Historically, mission leaders did a majority of their work in the hospital setting. While they will continue to do formation within hospitals, mission leaders will not only be leading formation experiences, they will be training, supporting and holding others accountable to do it with them as partners in ministry. Across Mercy, mission leaders are embracing this innovative approach to reaching physicians and coworkers in clinics who play a key role in Mercy's new model of care.

This new formation initiative within the physician practices is inviting mission leaders to re-imagine their role in new and effective ways that respond to the changing landscape of modern health care.

BRIAN O'TOOLE is the senior vice president for mission and ethics for Mercy Health, St. Louis.

MICHAEL W. DOYLE is executive director, mission and physician practices, for Mercy Health, St. Louis.

Mercy Health (formerly Sisters of Mercy Health System) is an integrated health system that includes 28 hospitals, two designated children's hospitals, 1,500 physicians, outpatient facilities and outreach ministries in a seven-state region comprising Missouri, Oklahoma, Kansas, Arkansas, Louisiana, Texas and Mississippi.

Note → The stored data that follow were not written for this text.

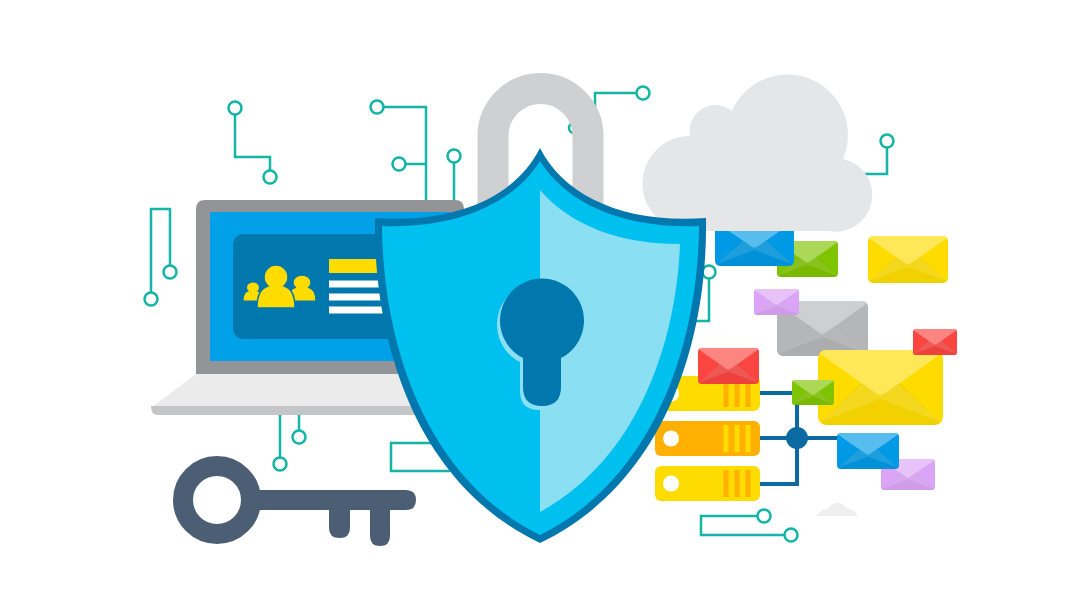
<!DOCTYPE html>
<html lang="en">
<head>
<meta charset="utf-8">
<title>Data protection illustration</title>
<style>
  :root {
    --paper: #ffffff;
    --circuit: #12b5a6;
    --navy: #0077ad;
    --sky: #00c0f0;
    --pale-sky: #8bdff3;
    --screen: #00a1e9;
    --yellow: #ffdc00;
    --amber: #ffb000;
    --slate: #4b5e74;
    --steel: #939498;
    --shackle: #cfd0d2;
    --cloud: #e5e6e8;
    --link: #0b6aa2;
    --mail-blue: #0099e5;
    --mail-green: #7fc400;
    --mail-red: #fb4540;
    --mail-lilac: #dba4f6;
    --mail-grey: #b5b6b8;
  }
  html, body { margin: 0; background: var(--paper); overflow: hidden; }
  svg { display: block; }
  .circuit { fill: none; stroke: var(--circuit); stroke-width: 2.5; }
  .circuit circle { fill: var(--paper); }
  .blue { color: var(--mail-blue); }
  .green { color: var(--mail-green); }
  .red { color: var(--mail-red); }
  .lilac { color: var(--mail-lilac); }
  .grey { color: var(--mail-grey); }
  .yellow { color: var(--yellow); }
</style>
</head>
<body>
<svg width="1080" height="615" viewBox="0 0 1080 615" role="img" aria-label="Shield with a keyhole in front of a padlock, laptop, key, cloud, servers and mail">
  <defs>
    <symbol id="envelope" viewBox="0 0 80 46" preserveAspectRatio="none">
      <rect width="80" height="46" rx="5" fill="currentColor"/>
      <path d="M2 44 L28 20 L40 28 L52 20 L78 44 Q77 46 75 46 H5 Q3 46 2 44Z" fill="#000" opacity=".05"/>
      <path d="M1 2 Q3 0 5 0 H75 Q77 0 79 2 L44 26 Q40 29 36 26Z" fill="#fff" opacity=".34"/>
      <path d="M2 44 L28 21 L36 26 Q40 29 44 26 L52 21 L78 44 L40 30Z" fill="#fff" opacity=".12"/>
    </symbol>
    <g id="server">
      <rect width="105" height="35" rx="6"/>
      <circle cx="16" cy="17.5" r="8" fill="#fff"/>
    </g>
    <path id="vents" d="M71 4 V31 M82 4 V31 M93 4 V31" fill="none" stroke-width="5"/>
    <path id="person" d="M-19 32 Q-19 13 -8 10 A12 12 0 1 1 8 10 Q19 13 19 32Z"/>
    <path id="shield-outline" d="M540 148 C564 196 624 224 706 218 C708 342 664 484 540 543 C416 484 373 342 375 218 C457 224 516 196 540 148Z"/>
    <path id="keyhole" d="M523 358 A42 42 0 1 1 561 358 V387 Q561 406 542 406 Q523 406 523 387Z"/>
    <clipPath id="below-cloud"><rect x="700" y="231" width="110" height="45"/></clipPath>
  </defs>

  <g id="circuits" class="circuit">
    <path d="M235 108 V157 H270 V177"/>
    <path d="M151 299 V209 H170 V272"/>
    <path d="M377 107 H426 V206 M399 164 H426 M454 156 V206"/>
    <path d="M643 93 H595 V128 H574"/>
    <path d="M858 174 H887 V141"/>
    <path d="M709 272 V321 H690"/>
    <path d="M280 410 V464 M299 410 V437"/>
    <path d="M450 443 H391 V471 H450"/>
    <path d="M764 516 H701 V535 H791"/>
    <circle cx="235" cy="108" r="6.5"/>
    <circle cx="270" cy="177" r="6.5"/>
    <circle cx="151" cy="299" r="6.5"/>
    <circle cx="170" cy="272" r="6.5"/>
    <circle cx="377" cy="107" r="6.5"/>
    <circle cx="399" cy="164" r="6.5"/>
    <circle cx="454" cy="156" r="6.5"/>
    <circle cx="643" cy="93" r="6.5"/>
    <circle cx="574" cy="128" r="5"/>
    <circle cx="887" cy="141" r="6.5"/>
    <circle cx="709" cy="272" r="6.5"/>
    <circle cx="280" cy="464" r="6.5"/>
    <circle cx="299" cy="437" r="6.5"/>
    <circle cx="764" cy="516" r="6.5"/>
    <circle cx="791" cy="535" r="6.5"/>
  </g>

  <g id="laptop">
    <path d="M196 376 V209 Q196 200 205 200 H455 Q464 200 464 209 V376Z" fill="var(--steel)"/>
    <rect x="210" y="212" width="240" height="149" fill="var(--screen)"/>
    <rect x="233" y="234" width="200" height="105" rx="10" fill="var(--navy)"/>
    <g id="user-group" fill="var(--yellow)">
      <use href="#person" transform="translate(253 287) scale(.5 .42)"/>
      <use href="#person" transform="translate(302 282) scale(.7 .58)"/>
      <use href="#person" transform="translate(276 276)" stroke="var(--navy)" stroke-width="1.5"/>
    </g>
    <rect x="329" y="259" width="80" height="14" fill="var(--yellow)"/>
    <path d="M329 284 H409 M329 297 H409 M329 310 H409" stroke="#fff" stroke-width="7"/>
    <path d="M196 374 H470 V408 H151Z" fill="#ebebec"/>
    <path d="M151 406 H470 V415 H158 Q151 415 151 406Z" fill="#c4c5c7"/>
  </g>

  <g id="key" fill="var(--slate)">
    <path d="M250 490 H406 Q416 490 416 500 Q416 510 406 510 H390 V536 Q390 546 380 546 Q370 546 370 536 V510 H350 V528 Q350 538 339.5 538 Q329 538 329 528 V510 H250Z"/>
    <circle cx="217" cy="500" r="34" fill="none" stroke="var(--slate)" stroke-width="20"/>
  </g>

  <path id="shackle" d="M493 230 V136 A47.500 47.500 0 0 1 588 136 V230" fill="none" stroke="var(--shackle)" stroke-width="31"/>

  <g id="network" fill="none" stroke="var(--link)" stroke-width="4">
    <path d="M757 393 H797 V484 H757 M757 438 H845"/>
    <circle cx="797" cy="438" r="11" fill="var(--link)" stroke="none"/>
  </g>

  <g id="servers">
    <use href="#server" x="655" y="376" fill="var(--yellow)"/>
    <use href="#vents" x="655" y="376" stroke="var(--amber)"/>
    <use href="#server" x="655" y="421" fill="var(--amber)"/>
    <use href="#vents" x="655" y="421" stroke="var(--yellow)"/>
    <use href="#server" x="655" y="466" fill="var(--yellow)"/>
    <use href="#vents" x="655" y="466" stroke="var(--amber)"/>
  </g>

  <g id="mail">
    <use href="#envelope" class="green" x="777" y="241" width="61" height="36"/>
    <g clip-path="url(#below-cloud)">
      <use href="#envelope" class="blue" x="715" y="220" width="79" height="46"/>
    </g>
    <use href="#envelope" class="yellow" x="868" y="236" width="80" height="47"/>
    <use href="#envelope" class="grey" x="777" y="301" width="91" height="55"/>
    <use href="#envelope" class="lilac" x="754" y="289" width="45" height="26"/>
    <use href="#envelope" class="yellow" x="818" y="350" width="125" height="75"/>
    <use href="#envelope" class="red" x="913" y="329" width="44" height="26"/>
    <use href="#envelope" class="green" x="792" y="380" width="42" height="25"/>
    <use href="#envelope" class="red" x="698" y="348" width="61" height="36"/>
    <use href="#envelope" class="lilac" x="881" y="459" width="54" height="31"/>
    <use href="#envelope" class="blue" x="837" y="433" width="62" height="36"/>
  </g>

  <path id="cloud" d="M690 231 A47.500 47.500 0 1 1 690 136 A26 26 0 0 1 732 111 A58 58 0 1 1 843 159 A36 36 0 0 1 828 231Z" fill="var(--cloud)"/>
  <path id="cloud-edge" d="M816 516 Q821 509 827 509 Q837 497 846 508 Q855 509 858 516Z" fill="#efeff0"/>

  <g id="shield">
    <use href="#shield-outline" fill="var(--navy)"/>
    <path d="M540 161 C568 206 628 229 699 226 C698 340 657 477 540 535 C423 477 383 340 382 226 C452 229 512 206 540 161Z" fill="var(--sky)"/>
    <path d="M540 190 C572 227 622 244 680 244 C676 346 636 460 540 512Z" fill="var(--pale-sky)"/>
    <use href="#keyhole" x="-3" y="4" fill="var(--pale-sky)"/>
    <use href="#keyhole" fill="var(--navy)"/>
  </g>
</svg>
</body>
</html>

Physicians and other coworkers who are new to Mercy are encouraged first to embrace their call to the healing profession. Then they are introduced to the heritage that began with the Sisters of Mercy, and they are invited to explore the implications of being part of the healing ministry of Jesus. These are the key concepts of formation, which are foundational to the Mercy culture.

During formation sessions, discussions focused on the healing profession have been well received and foster a respect for the diversity among physicians and others who work in Mercy clinics. Many coworkers in Mercy's physician practices are not Catholic, and they may not be familiar with certain terms such as mission and formation.

Here's how Mercy formation leaders define these terms:

Mission: the driving philosophy and purpose behind the ministry of all Mercy coworkers. Mercy's mission is contained in a simple, yet powerful statement: "As the Sisters of Mercy before us, we bring to life the healing ministry of Jesus through compassionate care and exceptional service."

Formation: an ongoing process that develops the knowledge, skills and behaviors consistent with Catholic/Christian and Mercy identity and that fosters growth in and commitment to the mission and values of Mercy.


Individuals chosen for the vital role of formation facilitator in Mercy physician practices will be selected based on the following:

  • They show a strong commitment to living out the Mercy mission and values, and they must be able to articulate the attributes of the Mercy culture.
  • They possess a personal spirituality that respects the faith experiences of others.
  • They demonstrate or can learn good interpersonal communications skills and facilitation skills, including the ability to be a good listener and a knowledge of group dynamics.

Facilitators will be interviewed and trained by local mission leaders.


Copyright © 2011 by the Catholic Health Association of the United States
For reprint permission, contact Betty Crosby or call (314) 253-3477.

Formation in the Physician Practice - New Model Renews the Call to Heal

Copyright © 2011 by the Catholic Health Association of the United States

For reprint permission, contact Betty Crosby or call (314) 253-3490.